Yeah, definitely 8 weeks!
One more question… in the book’s Transition Period planning section on page 190, for the long Zone 1 and Zone 2 sessions it mentions “… should be #% /should not be more than #% … of total aerobic training volume”. Then it mentions “Make up the rest of the volume with easy aerobic at Zone 1, or recovery pace. To confirm, do recovery pace sessions count into the math for aerobic weekly volume, or just Zone 1 and 2? The associated chart has 2 “Recovery” spots, so I want to do the math right (see attached screenshot).
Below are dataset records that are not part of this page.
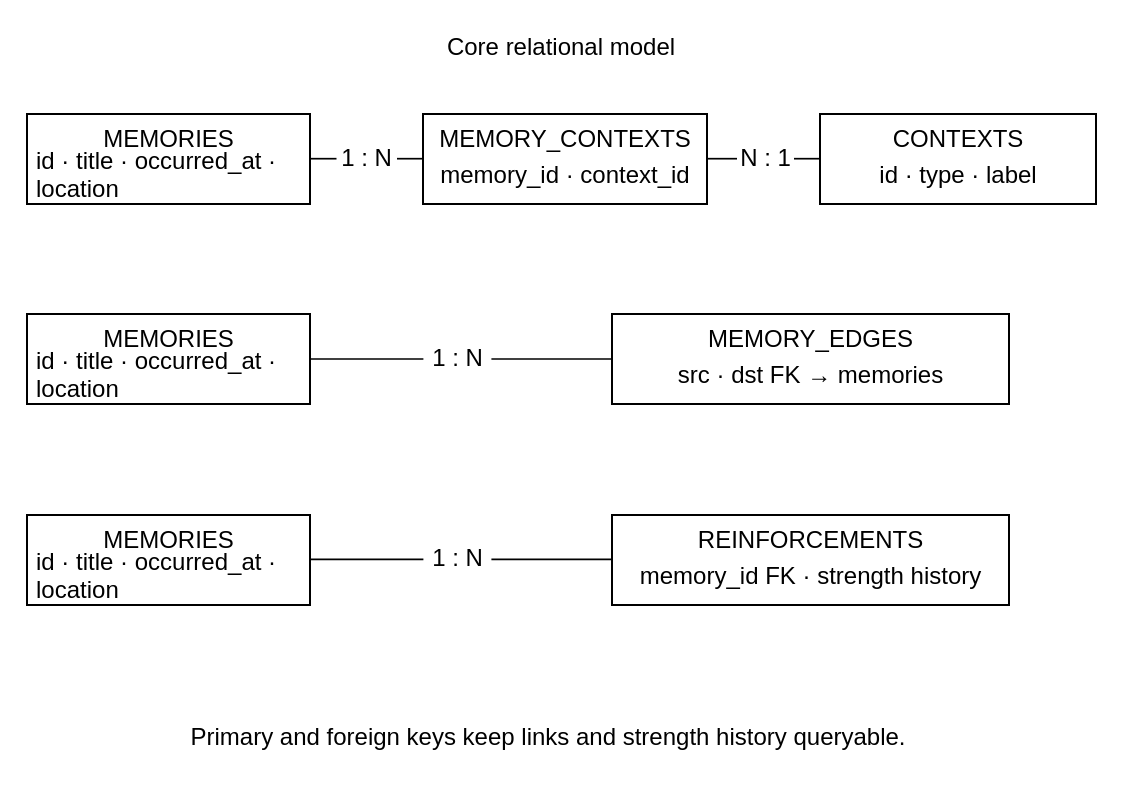
<!DOCTYPE html>
<html lang="en">
<head>
<meta charset="utf-8">
<title>Core relational model</title>
<style>
:root { --ink: #000; --paper: #fff; }
* { box-sizing: border-box; margin: 0; padding: 0; }
html, body { width: 1123px; height: 794px; overflow: hidden; background: var(--paper); }
.diagram {
  position: relative; width: 1123px; height: 794px; overflow: hidden;
  color: var(--ink); font: 400 24px/28px "Liberation Sans", Arial, sans-serif;
}
.connectors { position: absolute; left: 0; top: 0; stroke: var(--ink); stroke-width: 1.7; }
.title, .caption, .cardinality { position: absolute; transform: translateX(-50%); white-space: nowrap; font: inherit; }
.title { left: 561px; top: 33px; }
.caption { left: 548px; top: 723px; }
.entity {
  position: absolute; height: 92px; padding-top: 10px;
  border: 2px solid var(--ink); text-align: center; white-space: nowrap;
}
.entity h2 { font: inherit; }
.fields { margin-top: 8px; }
.memories { left: 26px; width: 285px; }
.memories .fields { margin-top: -6px; padding-left: 8px; text-align: left; }
.memory-contexts { left: 422px; width: 286px; }
.contexts { left: 819px; width: 278px; }
.wide { left: 611px; width: 399px; }
.row-1 { top: 113px; }
.row-2 { top: 313px; }
.row-3 { top: 514px; }
</style>
</head>
<body>
<main class="diagram">
  <svg class="connectors" width="1123" height="794" viewBox="0 0 1123 794" aria-hidden="true">
    <line x1="310" y1="158.7" x2="336.5" y2="158.7"/>
    <line x1="397" y1="158.7" x2="423" y2="158.7"/>
    <line x1="707" y1="158.7" x2="737" y2="158.7"/>
    <line x1="794" y1="158.7" x2="820" y2="158.7"/>
    <line x1="310" y1="359" x2="423.4" y2="359"/>
    <line x1="491.4" y1="359" x2="612" y2="359"/>
    <line x1="310" y1="559.3" x2="423.4" y2="559.3"/>
    <line x1="491.4" y1="559.3" x2="612" y2="559.3"/>
  </svg>

  <h1 class="title">Core relational model</h1>

  <section class="entity memories row-1">
    <h2>MEMORIES</h2>
    <p class="fields">id · title · occurred_at ·<br>location</p>
  </section>
  <span class="cardinality" style="left:366.5px;top:144px">1 : N</span>
  <section class="entity memory-contexts row-1">
    <h2>MEMORY_CONTEXTS</h2>
    <p class="fields">memory_id · context_id</p>
  </section>
  <span class="cardinality" style="left:765.5px;top:144px">N : 1</span>
  <section class="entity contexts row-1">
    <h2>CONTEXTS</h2>
    <p class="fields">id · type · label</p>
  </section>

  <section class="entity memories row-2">
    <h2>MEMORIES</h2>
    <p class="fields">id · title · occurred_at ·<br>location</p>
  </section>
  <span class="cardinality" style="left:457.5px;top:344px">1 : N</span>
  <section class="entity wide row-2">
    <h2>MEMORY_EDGES</h2>
    <p class="fields">src · dst FK → memories</p>
  </section>

  <section class="entity memories row-3">
    <h2>MEMORIES</h2>
    <p class="fields">id · title · occurred_at ·<br>location</p>
  </section>
  <span class="cardinality" style="left:457.5px;top:544px">1 : N</span>
  <section class="entity wide row-3">
    <h2>REINFORCEMENTS</h2>
    <p class="fields">memory_id FK · strength history</p>
  </section>

  <p class="caption">Primary and foreign keys keep links and strength history queryable.</p>
</main>
</body>
</html>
Thanks so much for the help!mgoat4 on January 22, 2023 at 4:15 pm · in reply to: ADS: Start Transition Period per the book, or only Zone 2 for # weeks? #74959
Hi Jane, thanks for your reply. I’m glad to hear it’s okay to start the Transition period (noted re: not subbing all the Z1 with Z2 if I’m still at a good place with the ADS).
Regarding prior metabolic changes not going away quickly: I think I’ve seen that in myself already, it’s encouraging! When I was injured in July, I was able to do some minor training for the following 6 weeks, and after 2 months my AeT had barely changed. I was quite surprised, as my frequency and mileage was dramatically reduced. Then in September I partially tore my Achilles (or soleus… we aren’t sure). I took about 2 months off, did PT, and recently my AeT had barely gone down. That really surprised me. Not sure on AnT but I suspect my ADS % has climbed. This week I plan to retest AeT and AnT and come up with an organized plan. Thanks again!mgoat4 on January 21, 2023 at 12:27 pm · in reply to: ADS: Start Transition Period per the book, or only Zone 2 for # weeks? #74909
p.s. I meant to add: “…start with the Transition Period in the book — and make those Zone 1 sessions Zone 2 until I’m free of ADS and ready for more Zone 1. (It contains mostly Zone 1, which is contraindicated for ADS).”mgoat4 on December 30, 2019 at 12:15 pm · in reply to: Determining female an/aerobic threshold #35176
Thanks for the reply, Scott. Yes, I understand that MAF is not directly related to determining AeT and AnT, and that the MAF math-based method isn’t very accurate (I meant that to be clear in my original post, but it didn’t come through). This was more a sideline curiosity question because my trainer (a climber, but not yet an alpinist… I’m working on her!) mentioned the 220-age formula and it pinged my memory of the Northwestern study. I thought to ask here since your team is aware of the latest science on this stuff.
Also, I was psyched to see the female-specific section created on the forum and want to get more action going here! I’m a 54yo female long-time climber/ mountaineer/ alpinist coming off a period of low activity and I have goals! So glad to find your book and website.
Next week I plan to use a more accurate AeT threshold method described in your book/website. Stoked to find my baseline and see how it changes over time. Thanks for everything.mgoat4 on December 29, 2019 at 1:10 pm · in reply to: Determining female an/aerobic threshold #35150
^^ I meant to add, I’d also like to know if the “dirty first stab” MAF Formula method for estimating max aerobic function (detailed on this page: https://uphillathlete.com/aerobic-anaerobic-threshold-self-assessment/) is solely based on male subjects, and if not, what is your experience of determining it for females.